The UK’s post-pandemic jobs recovery has fallen further off course, as employment and payrolled jobs both fell, while working-age economic inactivity reached its highest level since 2015, the Resolution Foundation said today (Tuesday) in response to the latest ONS labour market statistics.

The UK is currently the only G7 economy yet to return to its pre-pandemic employment rate (of 76.2 per cent), and the latest data showed further signs of a struggling jobs market.

The number of job vacancies fell for the 21st consecutive month, while unemployment nudged up to 4.2 per cent, and employment fell to 74.5 per cent in three months to February.
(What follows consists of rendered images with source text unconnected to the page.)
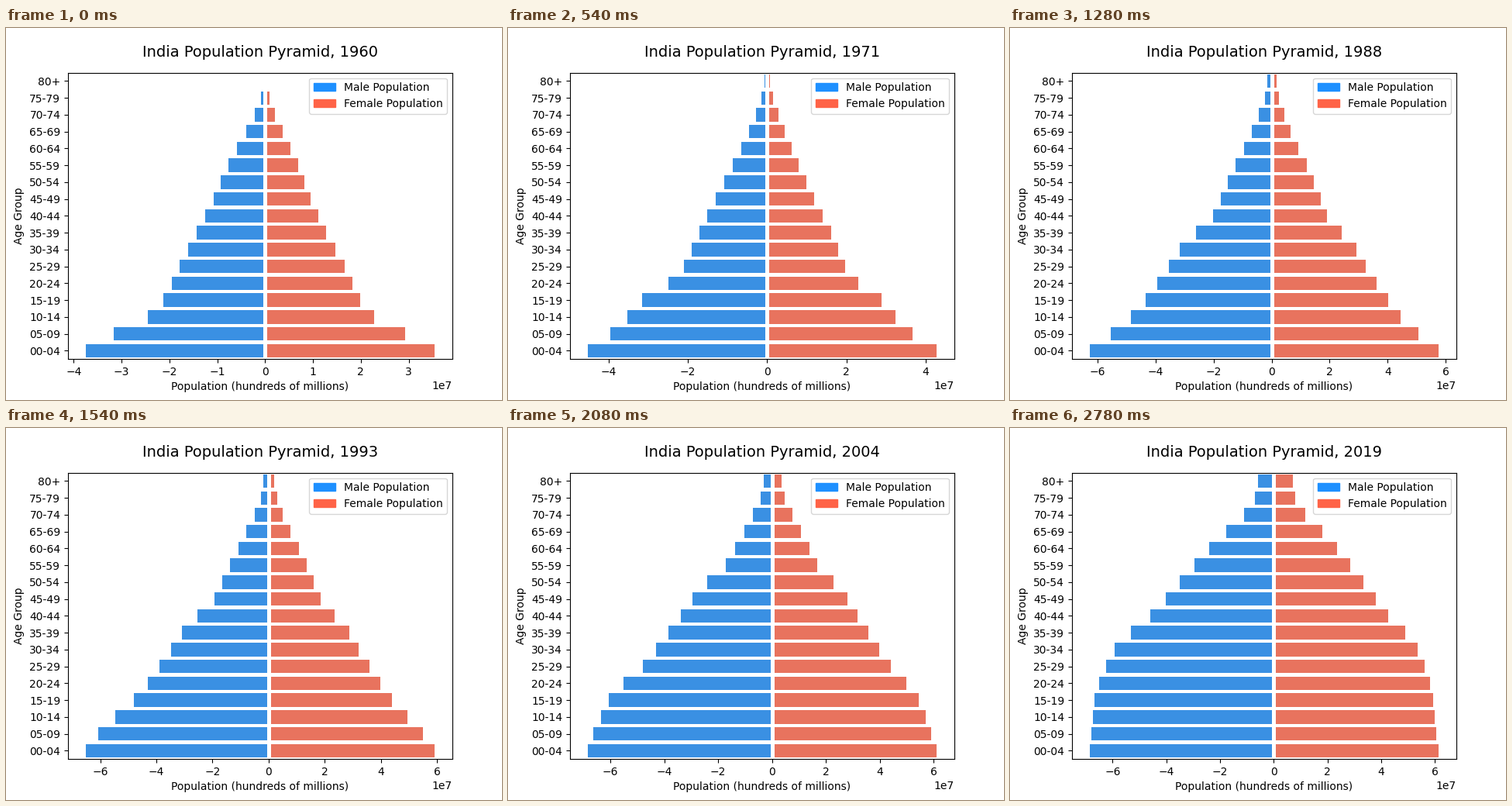
Recreate the animation shown at these times as a matplotlib script. Size 640 px wide and 480 px high, loop 2.88 s.

```python
import matplotlib.pyplot as plt
import numpy as np
from matplotlib.animation import FuncAnimation
from matplotlib.colors import to_rgb
from matplotlib.patches import Patch

plt.rcParams["font.family"] = "DejaVu Sans"

FIRST, LAST = 1960, 2019
TICK = 20  # ms per animation step
BLUE, RED = "dodgerblue", "tomato"

AGES = [f"{a:02d}-{a + 4:02d}" for a in range(0, 80, 5)] + ["80+"]
G = np.arange(len(AGES))

# (birth year, boys in millions), (birth year, girls per boy),
# (year, surplus of infants that will not grow up)
BOYS = [(1885, 15.2), (1908, 14.0), (1915, 14.3), (1924, 16.1), (1934, 18.7),
        (1944, 21.4), (1949, 23.3), (1956, 32.3), (1964, 37.5), (1974, 45.0),
        (1979, 49.6), (1984, 56.2), (1989, 61.4), (1994, 64.0), (1999, 66.2),
        (2004, 67.6), (2019, 68.0)]
GIRL_RATIO = [(1885, 0.84), (1914, 0.855), (1924, 0.87), (1934, 0.92),
              (1946, 0.93), (1955, 0.905), (1973, 0.914), (1990, 0.893),
              (2004, 0.883), (2019, 0.888)]
INFANTS = [(1960, 0.086), (1970, 0.07), (1980, 0.07), (1998, 0.02), (2019, 0.013)]


def curve(x, points):
    return np.interp(x, *zip(*points))


def people(year, female=False):
    """Population by age group: births thinned by Gompertz mortality."""
    born = year - 5 * G
    size = curve(born, BOYS)
    risk = 0.0145 * np.exp(-0.016 * (born - 1924))
    surplus = curve(year, INFANTS)
    if female:
        size = size * curve(born, GIRL_RATIO)
        risk = risk - 0.0019
        surplus *= 1.5
    alive = np.exp(-risk * np.exp(0.06 * (5 * G + 2.5)))
    count = size * alive * (1 + surplus * 0.42 ** G)
    count[-1] *= 1.45  # the open group also holds everyone older
    return count * 1e6


def muted(color, keep=0.75):
    """Lower the HLS saturation of a colour."""
    rgb = np.array(to_rgb(color))
    mid = (rgb.max() + rgb.min()) / 2
    return mid + (rgb - mid) * keep


# Every third year is held longer, and so is the last one
years = []
for i, year in enumerate(range(FIRST, LAST + 1)):
    hold = 100 if i % 3 == 1 or year == LAST else 20
    years += [year] * (hold // TICK)

fig, ax = plt.subplots(figsize=(6.4, 4.8), dpi=100)
men_bars = ax.barh(G, -people(FIRST), color=muted(BLUE))
women_bars = ax.barh(G, people(FIRST, female=True), color=muted(RED))
ax.axvline(0, color="white", lw=3.6)
ax.set_ylim(-0.5, len(AGES) - 0.5)
ax.set_yticks(G, AGES)
ax.set_xlabel("Population (hundreds of millions)")
ax.set_ylabel("Age Group")
title = ax.set_title("", fontsize=14, pad=15)
ax.legend(handles=[Patch(color=BLUE, label="Male Population"),
                   Patch(color=RED, label="Female Population")],
          loc="upper right")


def update(step):
    year = years[step]
    men, women = people(year), people(year, female=True)
    for bar, n in zip(men_bars, men):
        bar.set_width(-n)
    for bar, n in zip(women_bars, women):
        bar.set_width(n)
    left, right = men.max(), women.max()
    margin = 0.05 * (left + right)
    ax.set_xlim(-left - margin, right + margin)
    title.set_text(f"India Population Pyramid, {year}")


anim = FuncAnimation(fig, update, frames=len(years), init_func=lambda: update(0),
                     interval=TICK, repeat=True, repeat_delay=0)
plt.show()
```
More up-to-date data from the PAYE system shows that payrolled employment also fell in March – the first time outside the pandemic that this measure has fallen for two consecutive months (although the latest month is often revised).
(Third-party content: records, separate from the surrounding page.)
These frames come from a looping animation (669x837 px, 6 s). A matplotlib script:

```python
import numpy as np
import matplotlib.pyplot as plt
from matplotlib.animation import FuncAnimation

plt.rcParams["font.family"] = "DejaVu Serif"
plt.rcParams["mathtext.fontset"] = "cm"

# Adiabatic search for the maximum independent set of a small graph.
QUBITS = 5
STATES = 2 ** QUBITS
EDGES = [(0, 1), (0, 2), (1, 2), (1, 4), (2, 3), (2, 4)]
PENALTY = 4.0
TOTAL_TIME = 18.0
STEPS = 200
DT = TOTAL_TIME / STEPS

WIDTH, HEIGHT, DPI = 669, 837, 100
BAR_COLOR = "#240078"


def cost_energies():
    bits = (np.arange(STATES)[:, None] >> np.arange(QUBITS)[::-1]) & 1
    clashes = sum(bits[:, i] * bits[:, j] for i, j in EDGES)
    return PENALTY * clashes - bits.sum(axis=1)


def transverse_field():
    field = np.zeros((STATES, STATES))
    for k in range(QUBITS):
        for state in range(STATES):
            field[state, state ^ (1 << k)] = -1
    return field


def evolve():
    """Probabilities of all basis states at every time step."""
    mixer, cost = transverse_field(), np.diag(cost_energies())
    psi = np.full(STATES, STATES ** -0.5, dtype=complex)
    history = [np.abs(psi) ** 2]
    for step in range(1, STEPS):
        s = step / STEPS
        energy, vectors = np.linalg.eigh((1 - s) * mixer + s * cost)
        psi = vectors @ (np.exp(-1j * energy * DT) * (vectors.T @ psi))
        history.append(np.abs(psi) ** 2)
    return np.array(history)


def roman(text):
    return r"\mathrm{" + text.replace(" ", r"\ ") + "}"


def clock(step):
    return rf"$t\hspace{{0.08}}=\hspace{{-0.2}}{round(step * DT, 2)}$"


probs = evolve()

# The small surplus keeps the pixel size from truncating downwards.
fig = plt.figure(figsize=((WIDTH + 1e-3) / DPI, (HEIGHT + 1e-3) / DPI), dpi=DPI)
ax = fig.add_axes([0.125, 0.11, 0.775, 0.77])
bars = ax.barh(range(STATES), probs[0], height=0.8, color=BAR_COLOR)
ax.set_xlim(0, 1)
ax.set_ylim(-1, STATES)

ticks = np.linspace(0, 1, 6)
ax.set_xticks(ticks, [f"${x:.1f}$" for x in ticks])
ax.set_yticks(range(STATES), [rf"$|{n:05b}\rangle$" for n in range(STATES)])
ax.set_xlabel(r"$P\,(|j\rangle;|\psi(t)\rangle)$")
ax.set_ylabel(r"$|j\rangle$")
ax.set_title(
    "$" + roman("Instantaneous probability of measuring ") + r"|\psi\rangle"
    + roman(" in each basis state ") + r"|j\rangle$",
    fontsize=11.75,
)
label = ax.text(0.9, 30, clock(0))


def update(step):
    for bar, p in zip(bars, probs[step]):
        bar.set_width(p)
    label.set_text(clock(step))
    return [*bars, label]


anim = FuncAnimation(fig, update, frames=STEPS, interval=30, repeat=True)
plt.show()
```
As well as a deterioration in the number of people in work, the number of people completely out of the labour market continued to rise, with the economic inactivity rising to its highest level since 2015 among working age people.

This rise is broad based – the inactivity rate is up (and the employment rate down) for all age groups except those aged 35-49, and in all English regions outside London and the South East.

The number of people inactive because of ill health has hit a new record high of 2.8 million, while there has been a worrying increase in the number of people who don’t want a job – the number of inactive who want a job is at its lowest since Mar-May 2022.

The only silver lining is that among those still in work, regular real wages grew in the three months to February by a healthy 2.1 per cent.

Charlie McCurdy, Economist at the Resolution Foundation, said:

“Britain post-pandemic jobs recovery has fallen further off course, with falling employment adding to the longer-term rise in economic inactivity.

“Rising redundancies and falling job levels are signs of a stagnant economy, while rising inactivity and long-term sickness suggest there are wider issues with the health of our workforce.

“Tackling rising inactivity – and its impact on the public finances, the benefits system, and people’s wider health and wellbeing – is one of the biggest economic challenges facing both this government, and whoever wins the next election.”